This has already changed my life. I can tell.
This has already changed my life. I can tell.
“Bipolar is not just a disorder of mood, it’s a disorder of judgment.”
“The Unity pastor suggested that we take a big yellow legal pad, and fill the front and back of a page, every day, for a week, writing “I deeply and completely forgive -________.” I don’t have a yellow legal pad but I do have a lined journal that will work just as well. I am going to take this challenge, because you know what? I want love in my life. I want healing. I want to stop drinking the poison.”
Original post from bipolaronfire.
“The urge was addictive, and I couldn’t think of anything else but ending my life. The ability to see how my death would hurt others was lost to me, and I still don’t quite know why I went back home after two hours. I stopped being angry, I think.
I have never considered suicide when depressed; even thinking about it would be too much effort in that situation. However, anger and panic are what drive me to think such thoughts, to harm myself, to chain-smoke and take more pills than I should. Any type of fear sends me into a blind panic; I just don’t know how to deal with the emotions. Or any emotion, really.”
While my therapist/psychiatrist and I established that I do not, clinically, have Borderline Personality Disorder (a constant nagging fear of which haunts me with surprising regularity), I definitely DO exhibit some serious BPD traits. The above quote from HBG was like a lightbulb for me: it’s not depression that makes me think life is worthless, it’s anger and fear! I’ve discussed my inability to name my emotions before, and with this new insight I feel like I have one more glimpse into the dysregulated organ that is my brain. Now to determine if I’m actually angry in these situations, or if it’s all a manifestation of fear. Specifically, the fear of being betrayed. Well, of being betrayed and not knowing about it. But still.
New goal: let’s separate the three emotions and figure out a better way to respond. Like, now. Actually like, two weeks ago would be nice. But you can’t undo the past, right? Dang it. #dbt.

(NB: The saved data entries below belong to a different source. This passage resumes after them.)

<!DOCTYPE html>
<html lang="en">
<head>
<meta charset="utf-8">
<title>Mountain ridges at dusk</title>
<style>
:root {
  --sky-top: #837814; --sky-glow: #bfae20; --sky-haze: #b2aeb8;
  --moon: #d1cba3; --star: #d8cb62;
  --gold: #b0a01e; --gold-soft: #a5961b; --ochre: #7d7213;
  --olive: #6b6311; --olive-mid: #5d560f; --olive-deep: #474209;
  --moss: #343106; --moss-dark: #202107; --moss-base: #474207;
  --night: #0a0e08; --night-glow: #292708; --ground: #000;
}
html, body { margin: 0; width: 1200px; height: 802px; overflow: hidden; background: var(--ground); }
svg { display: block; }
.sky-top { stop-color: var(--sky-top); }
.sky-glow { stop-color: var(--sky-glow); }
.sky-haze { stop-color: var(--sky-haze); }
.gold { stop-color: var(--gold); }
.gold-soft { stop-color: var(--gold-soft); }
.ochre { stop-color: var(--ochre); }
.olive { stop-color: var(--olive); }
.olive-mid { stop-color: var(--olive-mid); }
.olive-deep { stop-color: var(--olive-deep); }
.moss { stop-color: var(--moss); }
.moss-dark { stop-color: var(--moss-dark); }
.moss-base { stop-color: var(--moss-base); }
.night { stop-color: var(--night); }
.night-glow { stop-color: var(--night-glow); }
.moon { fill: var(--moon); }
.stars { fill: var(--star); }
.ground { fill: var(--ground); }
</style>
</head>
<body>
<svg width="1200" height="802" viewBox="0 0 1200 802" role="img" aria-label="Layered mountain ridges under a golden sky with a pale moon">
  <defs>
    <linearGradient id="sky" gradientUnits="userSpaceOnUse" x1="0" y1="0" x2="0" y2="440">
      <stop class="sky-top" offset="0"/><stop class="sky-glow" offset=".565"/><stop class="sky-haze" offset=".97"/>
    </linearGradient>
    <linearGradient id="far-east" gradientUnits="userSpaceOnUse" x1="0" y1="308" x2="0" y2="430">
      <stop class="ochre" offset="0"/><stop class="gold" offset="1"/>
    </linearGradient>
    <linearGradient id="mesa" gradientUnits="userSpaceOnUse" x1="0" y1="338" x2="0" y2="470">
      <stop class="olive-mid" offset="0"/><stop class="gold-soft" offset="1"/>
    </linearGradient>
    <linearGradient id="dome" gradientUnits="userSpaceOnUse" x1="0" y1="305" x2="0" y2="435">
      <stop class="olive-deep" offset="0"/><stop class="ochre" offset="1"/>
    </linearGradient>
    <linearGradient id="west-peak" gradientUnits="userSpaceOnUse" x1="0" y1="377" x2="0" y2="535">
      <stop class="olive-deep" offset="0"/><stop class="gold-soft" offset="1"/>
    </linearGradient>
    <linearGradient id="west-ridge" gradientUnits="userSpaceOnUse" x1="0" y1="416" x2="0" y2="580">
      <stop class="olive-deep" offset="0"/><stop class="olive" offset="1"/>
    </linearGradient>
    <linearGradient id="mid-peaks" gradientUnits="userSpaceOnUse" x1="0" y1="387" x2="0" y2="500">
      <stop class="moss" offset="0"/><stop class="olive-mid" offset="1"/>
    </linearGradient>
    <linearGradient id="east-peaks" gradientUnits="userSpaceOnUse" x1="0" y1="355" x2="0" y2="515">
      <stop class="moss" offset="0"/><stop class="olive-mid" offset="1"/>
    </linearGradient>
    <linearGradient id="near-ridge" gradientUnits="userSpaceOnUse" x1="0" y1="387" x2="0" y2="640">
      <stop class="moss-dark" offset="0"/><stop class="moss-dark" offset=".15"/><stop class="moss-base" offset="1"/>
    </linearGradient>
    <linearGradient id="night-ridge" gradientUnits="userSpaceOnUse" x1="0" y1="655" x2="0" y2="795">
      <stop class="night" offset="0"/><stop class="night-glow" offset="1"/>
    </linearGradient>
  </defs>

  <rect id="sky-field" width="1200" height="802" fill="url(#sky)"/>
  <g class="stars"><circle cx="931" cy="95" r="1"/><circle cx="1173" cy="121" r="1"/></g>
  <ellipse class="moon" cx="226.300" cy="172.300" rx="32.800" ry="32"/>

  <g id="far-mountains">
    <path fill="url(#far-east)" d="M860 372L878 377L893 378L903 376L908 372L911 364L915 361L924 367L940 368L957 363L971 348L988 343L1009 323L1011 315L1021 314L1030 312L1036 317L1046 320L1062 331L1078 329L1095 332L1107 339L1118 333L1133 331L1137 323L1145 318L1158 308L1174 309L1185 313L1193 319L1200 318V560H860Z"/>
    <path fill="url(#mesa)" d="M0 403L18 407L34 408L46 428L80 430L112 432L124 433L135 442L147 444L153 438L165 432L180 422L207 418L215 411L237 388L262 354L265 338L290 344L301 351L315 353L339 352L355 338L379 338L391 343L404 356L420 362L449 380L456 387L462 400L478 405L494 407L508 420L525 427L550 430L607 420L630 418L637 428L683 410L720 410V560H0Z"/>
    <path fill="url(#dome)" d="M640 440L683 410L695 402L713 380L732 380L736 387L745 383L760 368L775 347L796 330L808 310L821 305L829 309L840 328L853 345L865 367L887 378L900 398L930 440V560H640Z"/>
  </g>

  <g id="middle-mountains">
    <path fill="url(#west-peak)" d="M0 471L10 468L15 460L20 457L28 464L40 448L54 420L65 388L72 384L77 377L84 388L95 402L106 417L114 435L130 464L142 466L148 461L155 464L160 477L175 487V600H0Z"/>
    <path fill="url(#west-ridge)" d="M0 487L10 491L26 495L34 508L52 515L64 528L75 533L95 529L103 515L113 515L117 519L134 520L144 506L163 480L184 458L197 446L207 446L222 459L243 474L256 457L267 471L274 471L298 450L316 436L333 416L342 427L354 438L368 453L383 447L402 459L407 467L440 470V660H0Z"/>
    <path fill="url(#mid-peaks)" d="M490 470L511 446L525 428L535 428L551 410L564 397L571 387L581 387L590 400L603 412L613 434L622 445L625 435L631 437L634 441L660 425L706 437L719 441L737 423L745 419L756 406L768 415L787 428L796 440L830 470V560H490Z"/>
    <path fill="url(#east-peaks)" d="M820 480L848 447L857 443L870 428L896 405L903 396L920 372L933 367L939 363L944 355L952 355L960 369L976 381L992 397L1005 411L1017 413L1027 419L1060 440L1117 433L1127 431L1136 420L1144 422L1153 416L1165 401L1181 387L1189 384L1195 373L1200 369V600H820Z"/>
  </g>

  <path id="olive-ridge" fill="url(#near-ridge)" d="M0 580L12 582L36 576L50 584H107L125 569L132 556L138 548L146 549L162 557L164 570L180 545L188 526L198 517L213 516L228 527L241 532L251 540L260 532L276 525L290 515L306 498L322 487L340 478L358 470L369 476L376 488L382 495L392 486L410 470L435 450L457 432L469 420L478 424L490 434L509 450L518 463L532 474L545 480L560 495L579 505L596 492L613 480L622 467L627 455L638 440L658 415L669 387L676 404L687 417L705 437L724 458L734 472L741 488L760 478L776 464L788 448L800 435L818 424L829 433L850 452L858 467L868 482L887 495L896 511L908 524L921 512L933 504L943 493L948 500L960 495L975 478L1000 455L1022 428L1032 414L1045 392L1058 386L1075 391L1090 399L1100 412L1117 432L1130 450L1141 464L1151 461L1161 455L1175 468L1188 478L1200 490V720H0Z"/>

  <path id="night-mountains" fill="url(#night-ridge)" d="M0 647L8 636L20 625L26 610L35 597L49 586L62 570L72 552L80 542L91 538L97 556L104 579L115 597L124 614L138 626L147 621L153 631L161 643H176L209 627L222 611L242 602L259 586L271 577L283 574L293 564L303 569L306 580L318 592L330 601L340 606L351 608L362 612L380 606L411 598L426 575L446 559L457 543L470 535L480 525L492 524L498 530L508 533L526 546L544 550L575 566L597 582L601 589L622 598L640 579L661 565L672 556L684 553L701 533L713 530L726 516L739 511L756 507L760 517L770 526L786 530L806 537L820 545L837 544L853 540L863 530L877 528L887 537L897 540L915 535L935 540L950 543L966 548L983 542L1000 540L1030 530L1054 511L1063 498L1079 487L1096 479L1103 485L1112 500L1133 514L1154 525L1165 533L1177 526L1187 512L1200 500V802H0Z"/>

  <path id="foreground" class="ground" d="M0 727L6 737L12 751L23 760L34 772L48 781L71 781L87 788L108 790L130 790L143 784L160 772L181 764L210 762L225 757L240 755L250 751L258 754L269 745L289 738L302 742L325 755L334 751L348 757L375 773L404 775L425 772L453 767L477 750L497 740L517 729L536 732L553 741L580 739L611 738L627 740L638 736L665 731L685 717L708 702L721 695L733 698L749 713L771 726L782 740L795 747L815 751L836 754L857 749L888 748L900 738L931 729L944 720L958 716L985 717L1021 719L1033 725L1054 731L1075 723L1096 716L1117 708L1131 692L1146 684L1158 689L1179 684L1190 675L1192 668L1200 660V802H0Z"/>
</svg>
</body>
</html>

So strugglingwithbipolar linked to an article about hypomania, which led me to this next article about handling hypomania without obliterating it with medication. First of all, I really don’t like that this guy calls people with the illness “bipolars.” It’s actually really dated to refer to anyone as their disorder, and the current shift to the recovery paradigm in mental health teaches us to respect ourselves way more than that. Regardless, the post is interesting. I was recently medicated for being in a hypomanic state, and I had only been that way for about a week. I told my doctor I felt “crazy” and that I couldn’t control my emotions, but I’m not sure I was truly on the track to mania. Was it better to be safe than sorry? Will I permanently be on a higher dose of medication without actually seeing if I could have de-escalated on my own? I guess I’d rather be here than in a hospital, but I have a great deal of clinical support in place – the hypomanic part of me really wants to see where it would have gone this time.
Which is why I blog. To see just how textbook I am. ;) I told you I miss the mania.
Okay, whew, distracted. Here is the article about hypomania. What do you think? Can “Four Secrets” teach us to reign in hypomania and use it to our advantage? Is it worth a try?
PS: I think reducing it to four steps is like calling us “bipolars.”
I just posted a comment on Jaen Wirefly’s blog and I thought maybe I’d post it here to remind myself and share the skill with others that may not know it. Jaen is a smart cookie so I’m not saying anything she doesn’t already know, but I know from experience that being a social worker means we learn an incredible amount of skills and it’s impossible to remember them all the time. Espesh when we live with emotional dysregulation ourselves. Anyway, here’s my comment:
“One of the things we can learn to do is name our emotions – we tend to only think of things as “ANGRY” or “devastated ” or “SO HAPPY ” so we think we have a smaller range of emotions. But learning to define our emotions with other names and to distinguish between them, to learn that while we are experiencing SO ANGRY we can also experience other emotions, helps us to let them go and/or respond to them more appropriately. Just a thought!
A brilliant professor of mine said we can learn to see our emotions as if on a ticker tape (does anyone even know what that is anymore, ha) – we can view it separate from our bodies, watch it go by, watch it leave…which then gives us room to see what comes next on that ticker tape. To experience the next emotion…to let go of the one that makes us feel so out of control.